The prospect of getting more bus service in Salmon Arm in the near future doesn’t look promising, but that doesn’t mean the city should not request an increase.
Ryan Little, regional manager for BC Transit, addressed city council’s June 8 meeting where he said transit funding levels are forecast to “remain relatively flat” over the next three years, which includes this year.
He was responding to a question from Coun. Ken Jamieson who noted council has heard there will be a three-year funding freeze.
In previous years, funding has increased annually.
“As you know, the provincial budget is approved annually but it’s a three-year plan,” Little said, suggesting if the city has a request it should fine-tune it with the city’s director of engineering, Rob Niewenhuizen, and then send it to the provincial government.
“The likelihood (of more funding) wasn’t as great as in prior years, but it’s still only determined on an annual basis.”
He said in his opinion, although BC Transit receives lots of requests for expanded service, there is careful balancing between what is affordable and what is requested.

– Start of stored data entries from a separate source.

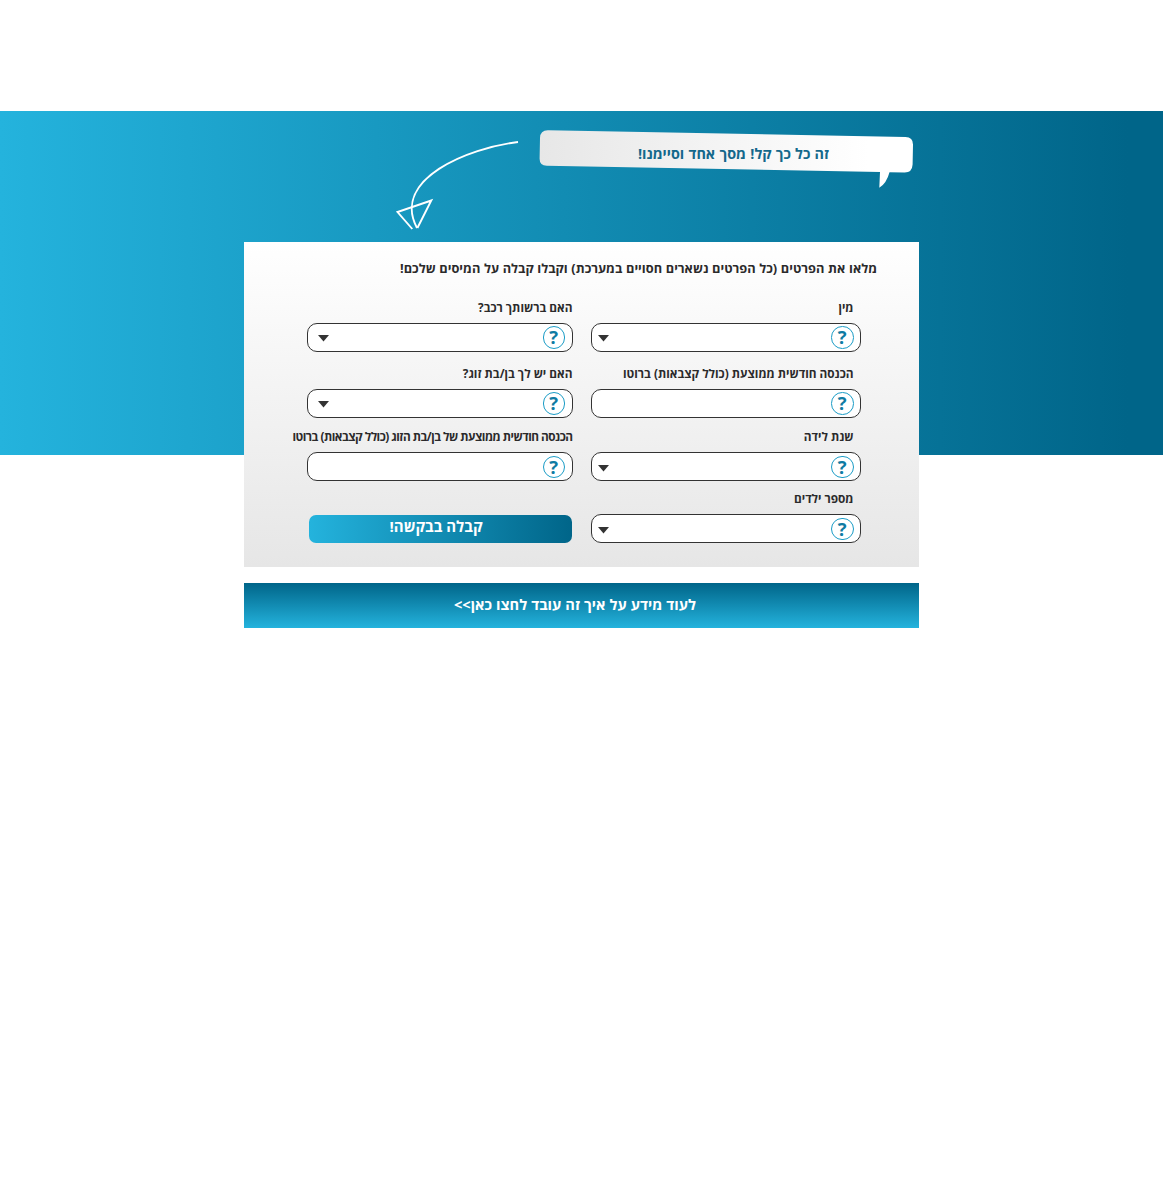
<!DOCTYPE html>
<html lang="he" dir="rtl">
<head>
<meta charset="utf-8">
<title>קבלה על המיסים</title>
<link rel="stylesheet" href="https://fonts.googleapis.com/css2?family=Open+Sans:wght@600;700&amp;display=swap">
<style>
:root {
  --sky: #24b3dd;
  --deep: #006589;
  --ink: #2b2a2b;
  --outline: #333;
  --bubble-ink: #14688b;
  --help: #0f7ba3;
  --help-ring: #1a9cc6;
  --paper: #fff;
  --mist: #e6e6e6;
}
* { box-sizing: border-box; margin: 0; padding: 0; }
html, body { width: 1163px; height: 1200px; overflow: hidden; background: var(--paper); }
body { position: relative; color: var(--ink); font-family: "Open Sans", Arial, sans-serif; font-weight: 700; }
a { color: inherit; text-decoration: none; }

.hero { position: absolute; left: 0; top: 111px; width: 1163px; height: 343.5px; background: linear-gradient(to right, var(--sky), var(--deep) 97%); }
.hero-art { position: absolute; left: 0; top: 0; width: 1163px; height: 343px; }
.fit { white-space: nowrap; text-align: justify; text-align-last: justify; }
.tagline { position: absolute; left: 638px; top: 33px; width: 191px; font-size: 14.4px; line-height: 20px; color: var(--bubble-ink); }

.card { position: absolute; left: 244px; top: 241.5px; width: 674.5px; height: 325px; background: linear-gradient(var(--paper), var(--mist)); }
.card-title { position: absolute; left: 156px; top: 16px; width: 477px; font-size: 12.8px; line-height: 20px; }

.field { position: absolute; top: var(--y); height: 29px; }
.field.right { left: 346.5px; width: 270.5px; }
.field.left { left: 62.5px; width: 266px; }
.label { position: absolute; right: 0; top: -24px; font-size: 11.8px; line-height: 17px; white-space: nowrap; }
.right .label { right: 7.5px; }
.label.income { width: 229px; }
.label.partner-income { width: 280px; letter-spacing: -.5px; }
.box { position: absolute; inset: 0; background: var(--paper); border: 1px solid var(--outline); border-radius: 10px; }
.help { position: absolute; right: 6.5px; top: 2.5px; width: 22.5px; height: 22.5px; border: 1.2px solid var(--help-ring); border-radius: 50%; color: var(--help); font-size: 18.5px; line-height: 20px; text-align: center; }
.arrow { position: absolute; left: 6.5px; top: 11.5px; width: 11px; height: 7px; fill: var(--outline); }
.left .arrow { left: 10.5px; }

.submit { position: absolute; left: 65px; top: 273px; width: 263px; height: 28px; padding-right: 9px; border-radius: 7px; background: linear-gradient(to right, var(--sky), var(--deep)); color: var(--paper); font-size: 15px; line-height: 23px; text-align: center; }
.more { position: absolute; left: 244px; top: 583px; width: 674.5px; height: 45px; background: linear-gradient(var(--deep), var(--sky)); color: var(--paper); }
.more span { position: absolute; left: 210px; top: 9px; width: 242px; font-size: 14.6px; line-height: 24px; }
</style>
</head>
<body>
<svg width="0" height="0" style="position:absolute" aria-hidden="true">
  <defs>
    <symbol id="caret" viewBox="0 0 11 7"><path d="M0 0H11L5.5 6.6Z"/></symbol>
  </defs>
</svg>

<header class="hero">
  <svg class="hero-art" viewBox="0 111 1163 343" aria-hidden="true">
    <defs>
      <linearGradient id="bubble-fill" x1="0" x2="1" y1="0" y2="0">
        <stop offset="0" stop-color="#e7e7e7"/>
        <stop offset=".88" stop-color="#fff"/>
      </linearGradient>
    </defs>
    <path fill="url(#bubble-fill)" d="M548 130.3L905.5 137Q913.3 137.3 913 145L912.6 164.5Q912.2 172.6 904.5 172.5L889.5 172.2Q886.5 183.5 879.3 187.7L880 172L546.8 165.8Q539.5 165.5 539.6 158.5L540 138Q540.3 130.2 548 130.3Z"/>
    <g fill="none" stroke="#fff" stroke-width="1.9">
      <path d="M518 142C468 148 391 179 417 228"/>
      <path d="M412.3 229L397.5 212L431.3 200.5L417.4 228"/>
    </g>
  </svg>
  <p class="tagline fit">זה כל כך קל! מסך אחד וסיימנו!</p>
</header>

<main class="card">
  <h1 class="card-title fit">מלאו את הפרטים (כל הפרטים נשארים חסויים במערכת) וקבלו קבלה על המיסים שלכם!</h1>

  <div class="field right" style="--y:81px">
    <p class="label">מין</p>
    <div class="box"><span class="help">?</span><svg class="arrow"><use href="#caret"/></svg></div>
  </div>
  <div class="field right" style="--y:147px">
    <p class="label income fit">הכנסה חודשית ממוצעת (כולל קצבאות) ברוטו</p>
    <div class="box"><span class="help">?</span></div>
  </div>
  <div class="field right" style="--y:210.5px">
    <p class="label">שנת לידה</p>
    <div class="box"><span class="help">?</span><svg class="arrow"><use href="#caret"/></svg></div>
  </div>
  <div class="field right" style="--y:272.5px">
    <p class="label">מספר ילדים</p>
    <div class="box"><span class="help">?</span><svg class="arrow"><use href="#caret"/></svg></div>
  </div>

  <div class="field left" style="--y:81px">
    <p class="label">האם ברשותך רכב?</p>
    <div class="box"><span class="help">?</span><svg class="arrow"><use href="#caret"/></svg></div>
  </div>
  <div class="field left" style="--y:147px">
    <p class="label">האם יש לך בן/בת זוג?</p>
    <div class="box"><span class="help">?</span><svg class="arrow"><use href="#caret"/></svg></div>
  </div>
  <div class="field left" style="--y:210.5px">
    <p class="label partner-income fit">הכנסה חודשית ממוצעת של בן/בת הזוג (כולל קצבאות) ברוטו</p>
    <div class="box"><span class="help">?</span></div>
  </div>

  <a class="submit" href="#">קבלה בבקשה!</a>
</main>

<a class="more" href="#"><span class="fit">לעוד מידע על איך זה עובד לחצו כאן&gt;&gt;</span></a>
</body>
</html>
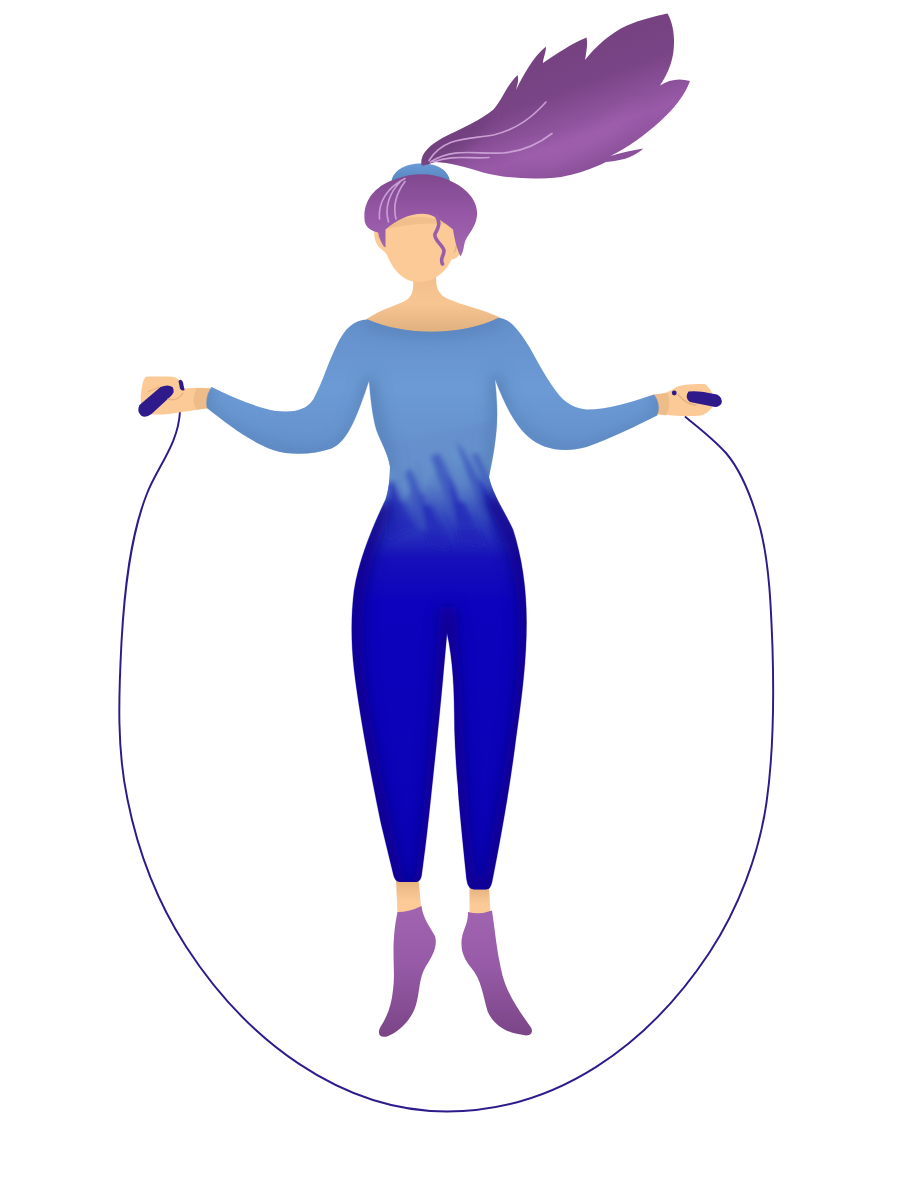
<!DOCTYPE html>
<html lang="en">
<head>
<meta charset="utf-8">
<title>Jump rope</title>
<style>
:root{
  --paper:#ffffff;
  --skin:#fcca96;
  --skin-shade:#e3b27f;
  --hair:#9a5dab;
  --hair-deep:#75417f;
  --hair-line:#c99fd3;
  --sky:#6b98d2;
  --sky-deep:#547db5;
  --ink:#0d02bd;
  --ink-deep:#0a0088;
  --rope:#2f1a8c;
}
html,body{margin:0;padding:0;background:var(--paper);overflow:hidden}
.canvas{display:block;width:900px;height:1200px;background:var(--paper)}
.skin{fill:var(--skin)}
.skin-shade{fill:var(--skin-shade)}
.rope{fill:none;stroke:var(--rope);stroke-width:1.3;stroke-linecap:round}
.handle{fill:var(--rope)}
.strand{fill:none;stroke:var(--hair-line);stroke-width:1.1;stroke-linecap:round}
.curl{fill:none;stroke:var(--hair);stroke-width:2.4;stroke-linecap:round}
.crease{fill:none;stroke:var(--skin-shade);stroke-width:.9;stroke-linecap:round}
.fold{fill:none;stroke:var(--sky-deep)}
.seam{fill:none;stroke:var(--ink-deep)}
</style>
</head>
<body>
<svg class="canvas" viewBox="0 0 600 800" role="img" aria-label="Woman with a purple ponytail jumping rope">
  <defs>
    <linearGradient id="ponytail-tone" gradientUnits="userSpaceOnUse" x1="372" y1="30" x2="402" y2="112">
      <stop offset="0" stop-color="#75417f"/><stop offset=".35" stop-color="#7a4587"/><stop offset=".72" stop-color="#995aa8"/><stop offset="1" stop-color="#8a5099"/>
    </linearGradient>
    <linearGradient id="crown-tone" x1="0" y1="0" x2="0" y2="1">
      <stop offset="0" stop-color="#80488f"/><stop offset=".5" stop-color="#9658a6"/><stop offset="1" stop-color="#a367b3"/>
    </linearGradient>
    <linearGradient id="scrunchie-tone" x1="0" y1="0" x2="0" y2="1">
      <stop offset="0" stop-color="#6a9bd6"/><stop offset="1" stop-color="#5583bd"/>
    </linearGradient>
    <linearGradient id="shoulder-tone" gradientUnits="userSpaceOnUse" x1="0" y1="186" x2="0" y2="222">
      <stop offset="0" stop-color="#f3c08c"/><stop offset=".45" stop-color="#f7c592"/><stop offset="1" stop-color="#dfb07e"/>
    </linearGradient>
    <linearGradient id="suit-tone" gradientUnits="userSpaceOnUse" x1="0" y1="212" x2="0" y2="594">
      <stop offset="0" stop-color="#6490cb"/><stop offset=".12" stop-color="#6c9ad4"/><stop offset=".25" stop-color="#6490cb"/><stop offset=".29" stop-color="#5a82c6"/><stop offset=".35" stop-color="#3245bd"/><stop offset=".42" stop-color="#160fb9"/><stop offset=".5" stop-color="#0d02bd"/><stop offset="1" stop-color="#0b02b4"/>
    </linearGradient>
    <linearGradient id="sock-tone" x1="0" y1="0" x2="0" y2="1">
      <stop offset="0" stop-color="#a164b1"/><stop offset=".45" stop-color="#965aa6"/><stop offset="1" stop-color="#7a4587"/>
    </linearGradient>
    <linearGradient id="ankle-tone" x1="0" y1="0" x2="0" y2="1">
      <stop offset="0" stop-color="#e3b27f"/><stop offset=".6" stop-color="#fcca96"/>
    </linearGradient>
    <filter id="soft" x="-40%" y="-40%" width="180%" height="180%"><feGaussianBlur stdDeviation="4.5"/></filter>
    <filter id="brush" x="-40%" y="-40%" width="180%" height="180%"><feGaussianBlur stdDeviation="1.9"/></filter>
    <path id="suit" d="M245 213 C236 213 230 219 225 229 C219 241 215 255 209 266 C204 274 195 275 184 274 C169 271 155 265 141 258 C138 262 137 268 138 272 C152 283 166 294 182 300 C194 304 209 303 221 299 C233 294 239 274 246 254 C247 264 248 277 251 287 C254 295 259 303 260 311 C260 319 259 327 257 333 C248 352 239 374 236 394 C234 410 234 428 236 446 C239 472 246 510 254 549 L262 582 Q263 588 267 588 L277 588 Q280 588 281 584 C285 556 288 524 291 496 C294 468 296 444 298 422 C302 440 303 460 303 486 C304 520 308 556 311 586 Q312 593 316 593 L324 593 Q327 593 328 588 C334 558 340 524 344 492 C348 464 351 440 351 415 C351 392 348 372 342 353 C337 342 329 331 326 318 C328 308 330 298 331 286 C332 275 331 263 330 253 C336 268 342 282 352 291 C362 300 376 302 391 298 C408 292 424 284 438 277 Q441 270 436 263 C421 268 406 273 391 273 C380 272 374 266 368 257 C359 244 353 229 345 220 C341 215 337 212 332 212 C308 224 270 224 245 213 Z"/>
    <clipPath id="suit-clip"><use href="#suit"/></clipPath>
    <path id="tail" d="M281 110 C280 103 286 97 295 92 C307 86 321 80 329 73 C335 66 337 58 345 50 C346 53 345 56 344 60 C348 52 355 38 364 31 C364 35 362 39 362 42 C371 36 381 29 391 25 C392 29 391 34 390 40 C397 31 407 22 418 17 C427 13 436 11 445 9 C449 16 450 25 449 34 C448 43 444 51 440 57 C446 53 453 52 460 54 C457 63 449 73 440 81 C430 90 419 98 407 104 C414 102 421 100 429 99 C421 106 413 107 404 108 C394 113 384 116 374 118 C356 120 337 119 322 115 C309 111 298 108 290 108 C286 109 283 111 281 110 Z"/>
    <clipPath id="tail-clip"><use href="#tail"/></clipPath>
  </defs>

  <g id="rope-loop">
    <path class="rope" d="M120 274 C119 296 105 311 98 329 C87 357 83 392 81 428 C79 466 78 500 85 533 C92 568 104 600 124 631 C164 693 227 741 298 741 C371 741 432 697 473 635 C492 606 506 570 511 535 C516 500 516 465 515 432 C514 405 513 377 507 353 C502 334 495 315 484 302 C476 293 467 286 457 278"/>
  </g>

  <g id="left-hand">
    <path class="skin" d="M141 259 C134 258 127 259 123 259 C121 254 118 251 113 251 L98 251 C95 252 95 257 94 262 C93 268 95 274 99 276 C106 277 113 276 119 275 C126 274 133 273 140 272 Z"/>
    <path class="skin-shade" opacity=".6" d="M141 259 L131 259 Q127 267 131 273 L140 272 Z"/>
    <path class="handle" d="M93 270 L107 258 Q112 256 115 258 Q117 261 114 264 L101 276 Q97 279 94 277 Q91 274 93 270 Z"/>
    <path class="handle" d="M119 254 Q121 252 122 255 L123 260 Q121 261 120 259 Z"/>
    <path class="crease" d="M99 261 L106 258 M112 266 Q118 268 122 262"/>
  </g>

  <g id="right-hand">
    <path class="skin" d="M436 263 C442 263 447 261 451 258 C456 256 463 256 470 256 C474 259 475 263 477 267 C475 272 472 276 467 277 C459 278 448 277 437 276 Z"/>
    <path class="skin-shade" opacity=".6" d="M436 263 L445 262 Q448 269 444 277 L437 276 Z"/>
    <path class="handle" d="M459 261 Q465 260 478 263 Q482 265 481 269 Q479 272 475 271 L460 268 Q456 265 459 261 Z"/>
    <circle class="handle" cx="449.5" cy="262" r="1.6"/>
    <path class="crease" d="M452 263 Q458 270 464 270"/>
  </g>

  <g id="feet">
    <path fill="url(#ankle-tone)" d="M264 586 L279 586 L281 608 L265 610 Z"/>
    <path fill="url(#ankle-tone)" d="M313 591 L326 591 L327 609 L313 611 Z"/>
    <path fill="url(#sock-tone)" d="M265 608 Q273 608 281 604 C282 612 286 617 290 624 C292 631 288 638 284 644 C279 652 280 662 277 671 C274 680 266 688 258 691 C253 692 251 689 254 684 C258 678 261 670 262 660 C264 646 260 632 265 608 Z"/>
    <path fill="url(#sock-tone)" d="M312 608 Q320 610 328 607 C330 620 331 633 334 646 C337 662 347 675 354 685 C356 689 353 691 349 690 C339 689 329 684 325 674 C322 664 321 653 314 645 C308 638 306 630 309 621 C311 616 312 613 312 608 Z"/>
  </g>

  <g id="neck-and-shoulders">
    <path fill="url(#shoulder-tone)" d="M275 182 L291 182 C290 191 292 196 298 199 C309 204 322 206 334 212 C322 224 262 226 244 213 C254 206 264 204 271 200 C276 197 276 190 275 182 Z"/>
  </g>

  <g id="outfit">
    <use href="#suit" fill="url(#suit-tone)"/>
    <g clip-path="url(#suit-clip)">
      <g filter="url(#brush)">
        <path fill="#6590cc" d="M256 296 L331 280 L328 300 L318 296 L312 306 L303 297 L296 316 L291 309 L284 324 L278 312 L271 332 L265 318 L257 333 Z" opacity=".9"/>
        <path fill="#3a52bd" opacity=".75" d="M304 294 L309 300 L334 345 L322 346 Z M287 304 L293 302 L318 352 L304 352 Z M270 315 L274 312 L293 356 L280 352 Z M314 302 L319 303 L340 345 L332 343 Z"/>
        <path fill="#1d1ab8" opacity=".6" d="M258 322 L262 320 L276 352 L258 360 Z M299 316 L304 324 L324 365 L306 362 Z M280 330 L284 328 L300 368 L286 364 Z M318 318 L322 322 L345 362 L332 362 Z"/>
        <path fill="#5f87ca" opacity=".55" d="M276 308 L280 308 L287 336 L283 336 Z M296 306 L300 304 L310 334 L306 334 Z M264 314 L267 312 L271 332 L267 334 Z"/>
      </g>
      <g filter="url(#soft)">
        <path class="fold" stroke-width="9" opacity=".75" d="M246 252 C249 280 258 298 260 314 M331 250 C333 280 328 300 326 314"/>
        <path class="fold" stroke-width="7" opacity=".55" d="M246 254 C239 274 233 296 221 300 C194 307 166 296 138 273 M330 253 C340 285 362 304 391 299 C408 293 424 285 438 278"/>
        <path class="fold" stroke-width="8" opacity=".65" d="M243 214 Q290 229 334 213"/>
        <path class="fold" stroke-width="8" opacity=".7" d="M138 256 L136 275 M438 262 L441 278"/>
        <path class="seam" stroke-width="12" opacity=".85" d="M257 335 C228 400 228 430 264 590 M328 330 C362 390 357 440 327 594"/>
        <path class="seam" stroke-width="10" opacity=".8" d="M298 405 C294 470 288 540 281 590 M299 405 C304 470 305 530 313 594"/>
        <path class="seam" stroke-width="8" opacity=".7" d="M260 590 L330 594"/>
      </g>
    </g>
  </g>

  <g id="head">
    <path class="skin" d="M252 150 C248 152 249 161 253 165 C255 167 257 168 258 170 C262 180 269 188 279 188 C289 188 297 182 301 173 C306 173 309 166 309 158 L306 146 C290 138 268 138 252 150 Z"/>
    <path class="skin-shade" opacity=".45" d="M256 149 Q280 140 303 150 Q280 147 256 153 Z"/>
    <path class="crease" d="M252 157 Q254 160 256 164 M304 160 Q305 164 303 168"/>
    <path fill="url(#scrunchie-tone)" d="M261 122 C261 114 270 109 281 109 C292 109 300 114 300 122 C288 118 273 118 261 122 Z"/>
    <path fill="url(#crown-tone)" d="M243 146 C242 133 251 123 265 119 C275 115 289 115 299 120 C311 125 319 134 318 144 C317 152 312 156 310 161 C309 165 309 168 307 171 C305 167 303 160 302 153 C297 149 292 145 286 143 C276 141 265 146 257 153 C257 157 257 161 257 165 C254 163 253 158 252 155 C247 154 243 151 243 146 Z"/>
    <path class="curl" d="M291 144 C294 149 292 152 290 156 C289 160 295 163 296 167 C296 171 293 172 295 176"/>
    <path class="strand" d="M270 119 C258 125 252 135 253 146 M267 121 C260 128 256 138 259 148 M270 121 C264 129 262 138 264 146"/>
  </g>

  <g id="ponytail">
    <use href="#tail" fill="url(#ponytail-tone)"/>
    <g clip-path="url(#tail-clip)" filter="url(#soft)">
      <path fill="#6b3a76" opacity=".7" d="M276 98 L300 88 L330 72 L322 88 L294 112 L276 114 Z"/>
      <path fill="#a364b2" opacity=".5" d="M330 102 Q380 100 428 68 Q410 100 366 112 Z"/>
    </g>
    <path class="strand" d="M286 107 C296 91 312 93 329 90 C345 86 355 78 364 68 M287 108 C302 98 318 103 335 102 C349 101 359 96 368 89 M289 108 C301 103 313 106 326 105"/>
  </g>
</svg>
</body>
</html>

City council was presented with a petition in April from more than 250 citizens asking that busing hours be increased to 9 p.m. on weekdays and service be provided on Sunday.
“There is insufficient busing hours for the amount of residents, especially seniors and people with disabilities who have no other means aside from the city bus to get around in our community,” the petition read.
Louise Wallace Richmond asked if BC Transit would get the petition. Niewenhuizen said the information could be passed along when council makes its request.
Coun. Kevin Flynn suggested that representatives of the industrial park make a presentation to council.
“Anybody who wants transit improvements (should present to council), make sure we’re on the same page.”
Coun. Chad Eliason encouraged the college students who were involved in circulating the petition to also present to council. He would like to see a collaboration between those who own buses.
“I’d like to see a hybrid version of transit buses – the school district’s buses, Interior Health’s buses…”
Little said the city funds about 45 per cent of the total cost of running the transit system, with the net municipal share $508,000 in the 2015/16 fiscal year.
Shuswap Transit provides 113,900 passenger trips per year and 9.6 trips per service hour with eight buses on eight routes, Little said.
He also told council that BC Transit just held its annual workshop in Harrison Hot Springs and will have another next year in Whistler.